See full summary »
A fateful event leads to a job in the film business for top mixed-martial arts instructor Mike Terry. Though he refuses to participate in prize bouts, circumstances conspire to force him to consider entering such a competition.
In the 1930s, Charles Lang invents an engine that runs using water for fuel. But when he tries to get it patented, he is first offered a ridiculously low amount. When he refuses, he is ... See full summary »
William H. Macy
Early 20th century England: while toasting his daughter Catherine's engagement, Arthur Winslow learns the royal naval academy expelled his 14-year-old son, Ronnie, for stealing five shillings. Father asks son if it is true; when the lad denies it, Arthur risks fortune, health, domestic peace, and Catherine's prospects to pursue justice. After defeat in the military court of appeals, Arthur and Catherine go to Sir Robert Morton, a brilliant, cool barrister and M.P., who examines Ronnie and suggests that they take the matter before Parliament to seek permission to sue the Crown. They do, which keeps Ronnie's story on the front page and keeps Catherine in Sir Robert's ken. Written by
Actor Neil North, who played the First Lord of the Admiralty in this 1999 version, played Ronnie Winslow in the first film version of The Winslow Boy (1948). See more »
When Ronnie Winslow tears open the envelope and is about to remove the letter, the stamp and address are facing him, then in the reverse shot as he removes the letter the stamp and address are facing away from him. See more »
Sometimes the best films you see are the ones you've never heard about. I saw this one sitting on the shelf of my local video store and rented it on a lark.
This is an adaptation of a play written by the late Terence Rattigan ("The Browning Version," "Separate Tables"). Here it is brought to the screen by another famous playwright, David Mamet, who wrote the screenplay and directed this film. It concerns the true story of a young boy who was expelled from the British Naval Academy early in the twentieth century for allegedly stealing a postal order.
This movie is very much a play put onto film. The sets are almost exclusively interior and the action is carried forward through dialogue. Events not at hand are explained through theatrical devices such as reading a letter or someone remarking on what's happened. At times I wished the director had made it more of a movie but it's still a very good film, mainly because the key actors are so good.

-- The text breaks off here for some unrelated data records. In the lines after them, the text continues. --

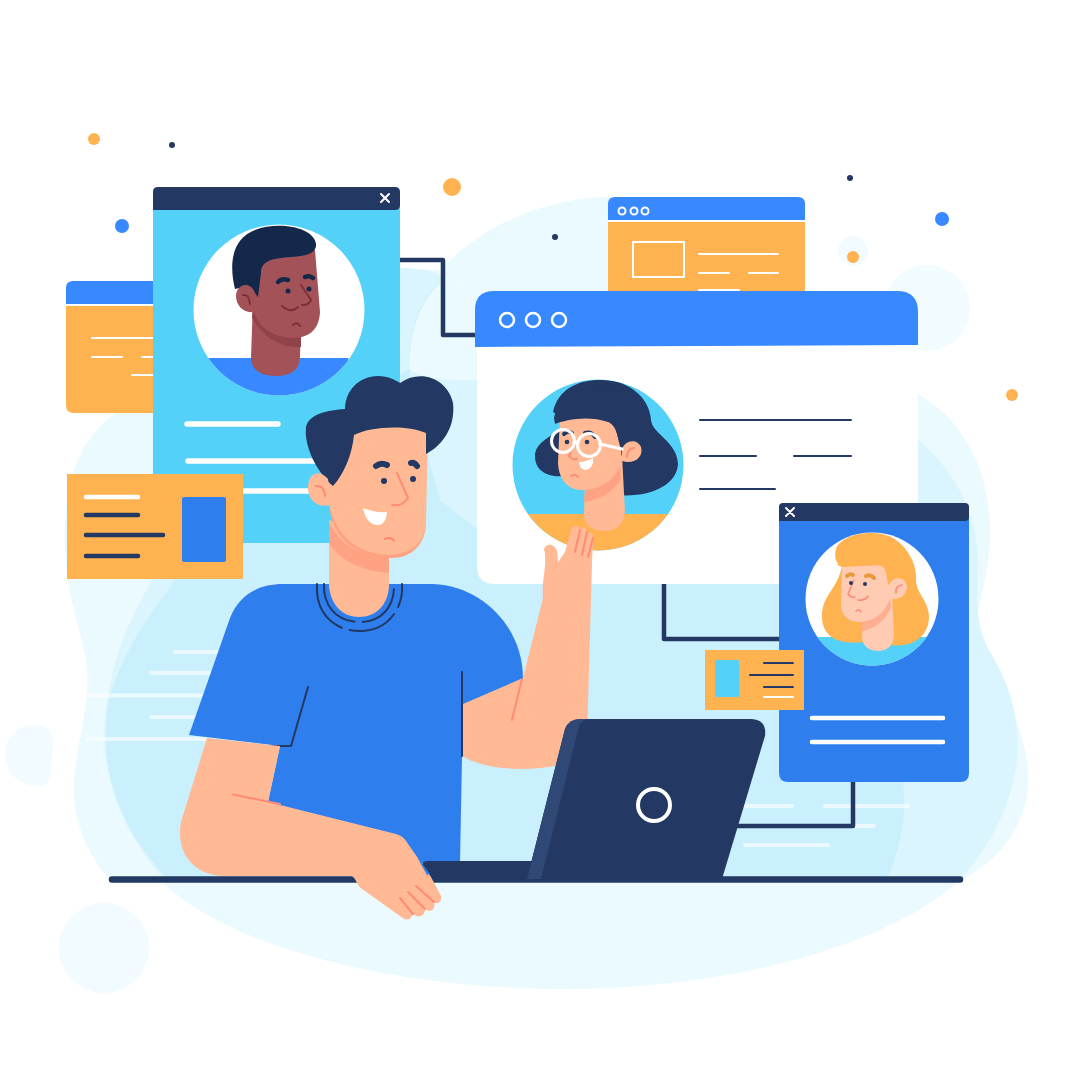
<!DOCTYPE html>
<html lang="en">
<head>
<meta charset="utf-8">
<title>Video call illustration</title>
<style>
:root{--navy:#233862;--ink:#14284b;--blue:#2f7eed;--bright:#3888ff;--sky:#53d1f9;--orange:#ffb350;--skin:#ffb994;--shade:#ffa283;--coral:#ff8a78;--pale:#ebfafe;--mid:#daf5fd;--deep:#cbf0fd;--brown:#a35357;--brown-shade:#91434b;--rose:#ffccb3}
html,body{margin:0;width:1072px;height:1072px;overflow:hidden;background:#fff}
svg{display:block}
.navy{fill:var(--navy)}.ink{fill:var(--ink)}.blue{fill:var(--blue)}.bright{fill:var(--bright)}.sky{fill:var(--sky)}.orange{fill:var(--orange)}.skin{fill:var(--skin)}.shade{fill:var(--shade)}.pale{fill:var(--pale)}.mid{fill:var(--mid)}.deep{fill:var(--deep)}.white{fill:#fff}.brown{fill:var(--brown)}.brown-shade{fill:var(--brown-shade)}.rose{fill:var(--rose)}
.line{fill:none;stroke-linecap:round;stroke-linejoin:round;stroke-width:2}
.on-navy{stroke:var(--navy)}.on-white{stroke:#fff}.on-coral{stroke:var(--coral)}.on-brown{stroke:#7d303c}
.wire{fill:none;stroke:var(--navy);stroke-width:4.5;stroke-linejoin:round}
.thick{stroke-width:4.6}
.faint{stroke:#fff;stroke-opacity:.6;stroke-width:4}
</style>
</head>
<body>
<svg width="1072" height="1072" viewBox="0 0 1072 1072" role="img" aria-label="Man at a laptop waving to three people on a video call">
<defs>
<clipPath id="clip-left"><circle cx="279" cy="310" r="85.5"/></clipPath>
<clipPath id="clip-main"><circle cx="598" cy="465" r="85.5"/></clipPath>
<clipPath id="clip-right"><circle cx="872" cy="599" r="66.5"/></clipPath>
<path id="close" class="line on-white" d="M-4-4 4 4M4-4-4 4"/>
</defs>

<g id="backdrop">
<path class="pale" d="M440 270C485 222 550 197 612 197C700 196 760 240 800 290C850 350 900 378 918 394C970 424 992 480 990 540C988 590 968 620 982 650C1000 690 1030 730 1028 785C1024 840 985 868 958 882C880 950 720 990 555 989C390 987 230 948 162 882H112C82 850 70 810 75 770C82 720 92 690 85 655C76 610 62 580 65 520C68 470 85 435 116 412C150 390 300 270 396 268Z"/>
<path class="mid" d="M165 880C120 830 98 770 106 710C114 650 130 620 152 580L240 400L396 268C420 267 438 274 445 280L480 300V560L778 590L918 440C960 475 980 520 978 575C976 620 980 635 992 655C1012 690 1020 720 1017 760C1010 815 985 850 960 880Z"/>
<path class="deep" d="M169 880C120 830 98 770 108 705C120 650 155 610 178 575L300 440L396 270C425 266 440 274 445 280C415 310 405 350 412 400L440 500L530 570L778 584L850 690C905 740 920 800 887 880Z"/>
<path class="mid" d="M398 270C420 266 435 272 444 278C418 302 408 330 410 368L400 375Z"/>
<path class="pale" d="M445 278L478 290V380C445 382 425 378 410 370C408 332 420 300 445 278Z"/>
<g fill="#f2fbff"><circle cx="927" cy="308" r="43"/><circle cx="853" cy="251" r="15"/><circle cx="104" cy="948" r="45"/><path d="M53 740C52 730 45 725 33 725C15 726 5 740 5 755C6 774 20 786 38 786C48 785 51 781 51 770Z"/></g>
<path class="line faint" d="M175 652H220M151 673H210M88 695.500H205M151 717H195M88 739H215M745 806H792M825 806H908M745 826H874M745 845H828"/>
</g>

<g id="confetti">
<g class="orange"><circle cx="94" cy="139" r="6"/><circle cx="452" cy="187" r="9"/><circle cx="853" cy="257" r="6"/><circle cx="1012" cy="395" r="6"/></g>
<g class="bright"><circle cx="122" cy="226" r="7"/><circle cx="942" cy="219" r="7"/></g>
<g class="navy"><circle cx="172" cy="145" r="3"/><circle cx="555" cy="237" r="3"/><circle cx="850" cy="178" r="3"/></g>
</g>

<g id="connectors">
<path class="wire" d="M398 260H443V335H480M664 580V639H785M853 778V826H730"/>
</g>

<g id="small-window-left">
<path class="orange" d="M66 300H160V413H74Q66 413 66 405Z"/>
<path class="bright" d="M66 305V288Q66 281 73 281H160V305Z"/>
<path class="line on-white" d="M66 305H160M92 338H155M92 357H122M142 357H155M132 375H155"/>
</g>

<g id="window-left">
<rect class="sky" x="153" y="200" width="247" height="343"/>
<path class="navy" d="M153 210V192Q153 187 158 187H395Q400 187 400 192V205Q400 210 395 210Z"/>
<use href="#close" x="385" y="198"/>
<path class="line on-white thick" d="M187 424H278M188 461H330M188 491H330" style="stroke-width:5.500"/>
<circle class="white" cx="279" cy="310" r="85.500"/>
<g clip-path="url(#clip-left)"><path class="bright" d="M190 358H348L365 400H190Z"/></g>
<path class="brown" d="M253 300L251 358Q252 376 276 376Q300 376 300 356L301 325Z"/>
<path class="brown-shade" d="M253 308C262 328 278 338 301 337V347C278 348 262 335 252 318Z"/>
<path class="brown" d="M262 250L315 250L320 312C319 330 309 338 292 338C272 337 257 327 253 308L250 290Z"/>
<path class="ink" d="M235 289C228 260 234 238 255 230C278 221 314 227 316 244C317 255 302 256 292 257C270 258 261 262 261 273L258 297L248 286Z"/>
<path class="brown" d="M256 312C244 314 236 306 236 296C236 286 247 281 253 289L257 297Z"/>
<path class="line on-brown" d="M243 295Q249 294 250 304M301 285L311 300Q308 306 302 305M282 306Q291 314 298 307M293 325Q297 321 300 326"/>
<path class="line" stroke="#14284b" style="stroke-width:4.500" d="M278 282Q282 278 288 280M305 277Q309 275 313 278"/>
<g class="ink"><circle cx="288" cy="291" r="2.500"/><circle cx="309" cy="289" r="2.500"/></g>
</g>

<g id="card-left">
<rect class="orange" x="67" y="474" width="176" height="105"/>
<rect class="blue" x="182" y="497" width="44" height="65" rx="2"/>
<path class="line on-white thick" d="M86 497H138"/>
<path class="line on-navy thick" d="M86 515H138M86 535H163M86 556H138"/>
</g>

<g id="small-window-top">
<rect class="orange" x="608" y="215" width="197" height="80"/>
<path class="bright" d="M608 221V204Q608 197 615 197H798Q805 197 805 204V221Z"/>
<g class="line on-white"><path d="M608 221H805M699 254H778M699 273H729M749 273H778M699 290H739"/><path d="M633 242H684V277H633Z"/><circle cx="622" cy="211" r="3.500"/><circle cx="634" cy="211" r="3.500"/><circle cx="645" cy="211" r="3.500"/></g>
</g>

<g id="window-main">
<path class="white" d="M477 345H918V584H495Q477 584 477 566Z"/>
<path class="bright" d="M475 347V310Q475 291 494 291H897Q918 291 918 312V345Z"/>
<g class="line on-white" style="stroke-width:2.500"><circle cx="507" cy="320" r="7"/><circle cx="533" cy="320" r="7"/><circle cx="559" cy="320" r="7"/></g>
<path class="line on-navy" d="M700 420H851M700 456H756M794 456H851M700 489H775"/>
<circle class="sky" cx="598" cy="465" r="85.500"/>
<g clip-path="url(#clip-main)"><rect class="orange" x="510" y="514" width="180" height="40"/></g>
<path class="navy" d="M562 428C550 437 535 443 535 456C535 470 546 478 566 476ZM553 412C558 388 580 379 603 380C632 381 650 400 651 420C652 434 677 441 678 464C677 485 650 498 617 495Q613 488 616 475L600 440Z"/>
<path class="skin" d="M585 480L584 515Q586 531 605 531Q623 530 625 512L622 455Z"/>
<path class="shade" d="M585 490C603 487 613 479 620 466L621 480C612 492 601 499 584 502Z"/>
<path class="skin" d="M560 415L610 420C617 425 617 438 621 449C624 473 608 488 584 490C569 491 559 481 558 463Z"/>
<path class="navy" d="M554 418C558 398 578 384 608 388L635 410V440L624 452C617 440 618 426 608 422C588 415 565 420 555 424Z"/>
<path class="skin" d="M622 449C625 440 637 438 641 447C644 457 634 465 622 461Z"/>
<path class="line on-coral" d="M634 448Q627 449 627 457M575 443L569 456Q572 460 577 459M571 476Q575 473 578 477"/>
<path class="line on-navy" style="stroke-width:4" d="M564 434Q568 430 572 433M585 433Q591 431 595 437"/>
<g class="navy"><circle cx="567" cy="442" r="2.300"/><circle cx="587" cy="442" r="2.300"/></g>
<path class="white" d="M579 462Q586 462 593 458Q594 468 586 470Q580 470 579 462Z"/>
<g class="line on-white" style="stroke-width:3"><circle cx="563" cy="441" r="11.500"/><circle cx="589" cy="445" r="11.500"/><path d="M574 442H578M600 444L622 449"/></g>
</g>

<g id="window-right">
<path class="blue" d="M779 515H969V773Q969 782 960 782H788Q779 782 779 773Z"/>
<path class="navy" d="M779 521V507Q779 503 783 503H965Q969 503 969 507V517Q969 521 965 521Z"/>
<use href="#close" x="790" y="512"/>
<path class="line on-white thick" d="M812 718H943M812 742H943"/>
<circle class="white" cx="872" cy="599" r="66.500"/>
<g clip-path="url(#clip-right)"><rect class="sky" x="800" y="637" width="140" height="40"/></g>
<path class="orange" d="M842 565C838 590 821 595 822 618C823 637 838 645 864 642L890 645C914 648 929 636 929 616C928 598 915 594 916 577C916 562 907 548 896 540C880 528 843 532 836 549C833 560 838 567 848 570Z"/>
<path class="rose" d="M863 612L862 638Q864 651 879 651Q893 650 894 635L892 594Z"/>
<path class="shade" opacity=".7" d="M862 621C875 619 884 611 890 599L891 608C885 620 876 629 862 631Z"/>
<path class="rose" d="M842 567L884 565L890 585C892 606 880 621 859 622C846 622 840 613 841 602Z"/>
<path class="orange" d="M838 566C836 545 850 537 872 538C900 542 908 558 908 578L889 587C886 580 888 572 883 567C868 559 852 559 838 566Z"/>
<path class="rose" d="M888 586C893 575 906 576 907 587C906 597 897 601 890 598Z"/>
<path class="line on-coral" style="stroke-width:1.600" d="M902 585Q895 586 896 593M854 580L848 594Q851 598 855 597M858 600Q865 601 868 596M856 611Q859 608 861 612"/>
<path class="line" stroke="#e99a3e" style="stroke-width:4" d="M847 576Q850 573 853 575M866 576Q870 574 874 578"/>
<g class="navy"><circle cx="851" cy="583" r="2"/><circle cx="865" cy="584" r="2"/></g>
</g>

<g id="card-right">
<rect class="orange" x="705" y="650" width="99" height="60"/>
<rect class="sky" x="715" y="660" width="24" height="37" rx="1"/>
<path class="line on-navy" d="M764 663H793M750 675H793M764 687H793"/>
<path class="line on-white" d="M764 697H793"/>
</g>

<g id="man">
<g id="waving-arm">
<path class="skin" d="M440 700L523 678L543 598C541 580 548 565 544 549C546 543 554 543 557 551L558 562L565 552L571 530C573 524 580 525 580 529C584 525 588 528 587 533C592 531 594 535 593 541L592 562L587 740L560 765C525 772 485 770 462 756Z"/>
<path class="line on-coral" d="M522 679L512 720M580 530L575 552M587 532L582 555M593 538L588 557"/>
</g>
<path class="blue" d="M283 584H433C485 586 523 630 523 678L463 704L460 863H420L268 802L280 746L189 735L230 618C239 595 258 584 283 584Z"/>
<path class="line on-navy" d="M462 672V756M308 687L291 746H265"/>
<g id="neck">
<path class="skin" d="M329 520V586C331 606 343 617 359 617C376 617 388 605 389 586V540Z"/>
<path class="shade" d="M329 522C340 545 360 557 389 557V573C360 571 340 560 329 543Z"/>
<path class="line on-navy" d="M317 584C315 612 333 631 360 631C386 631 404 610 402 584M324 584C323 606 337 622 360 622C382 622 395 606 394 584" stroke-dasharray="54 8 50 8 54 8"/>
</g>
<g id="head">
<path class="skin" d="M345 425L428 428L426 523C425 544 412 556 391 557C357 556 333 536 329 503L327 470Z"/>
<path class="shade" d="M329 503C335 538 361 555 391 555C412 553 424 544 426 523C425 545 412 558 391 558C356 558 331 538 329 503Z"/>
<path class="navy" d="M333 486C315 470 304 445 306 427C309 414 328 410 345 409C345 391 359 376 378 376C389 376 395 380 400 383C422 368 448 380 453 403C456 429 440 447 426 454V433C405 424 369 427 354 435C352 455 344 474 333 486Z"/>
<path class="skin" d="M328 479C318 467 307 475 308 489C309 502 319 508 331 505Z"/>
<path class="line on-coral" d="M316 486Q324 485 325 496M397 473L408 498Q402 507 392 505M385 539Q391 536 394 541"/>
<path class="line on-navy" style="stroke-width:6" d="M376 466Q381 462 387 465M411 463Q414 462 417 466"/>
<g class="navy"><circle cx="384" cy="481" r="3"/><circle cx="413" cy="479" r="3"/></g>
<path class="white" d="M363 508Q375 513 387 512Q386 526 376 525Q366 523 363 508Z"/>
</g>
</g>

<g id="desk">
<path class="line on-navy" style="stroke-width:6.500" d="M112 879.500H960"/>
<path class="navy" d="M428 861H540V879H428Q422 868 422 866Q422 861 428 861Z"/>
<path class="navy" d="M527 879L565 729Q569 719 580 719H752Q767 720 765 736L722 879Z"/>
<path fill="#2f4875" d="M527 879L565 729Q569 719 580 719H587Q580 721 578 730L541 879Z"/>
<circle cx="654" cy="805" r="16" fill="none" stroke="#fff" stroke-width="4"/>
</g>

<g id="resting-arm">
<path class="skin" d="M207 738L280 746L268 802L396 834Q403 836 406 841L431 877L441 896C442 902 438 905 434 902C436 910 430 913 425 909C425 917 418 918 413 914C410 922 405 920 400 916L362 889C356 884 357 880 352 876H222C190 874 176 850 181 822Z"/>
<path class="line on-coral" d="M233 794.500L280 804M416 886L434 902M408 892L425 909M400 898L413 914"/>
<path class="blue" d="M417 857L427 875L430 874Z"/>
</g>
</svg>
</body>
</html>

Mamet's wife, Rebecca Pidgeon, plays Catherine Winslow, the little boy's older sister. She's an outspoken but gentle woman who's strongly in favor of women's rights. Jeremy Northam plays Sir Robert Morton, the lawyer and member of the House of Commons who takes the Winslow case. He's outwardly reserved but inside he's as passionate about justice as Catherine. Both of these actors give outstanding performances. And as you might expect, there's a little romance suggested between the two by the end of the film.
I wish I knew more about the Winslow case because the film assumes you know most of the facts already. It must have been an important event in early twentieth century British history because they've made several films about it, including one made in 1948 with Robert Donat (Sir Robert Morton), Margaret Leighton (Catherine), and Cedric Hardwicke (the boy's father) that I'll have to see. There must be nuances about the relationship between the government and the common man in this case that are only hinted at here.
Very good entertainment and the acting will knock you off your feet.
28 of 31 people found this review helpful.
Was this review helpful to you?
| Report this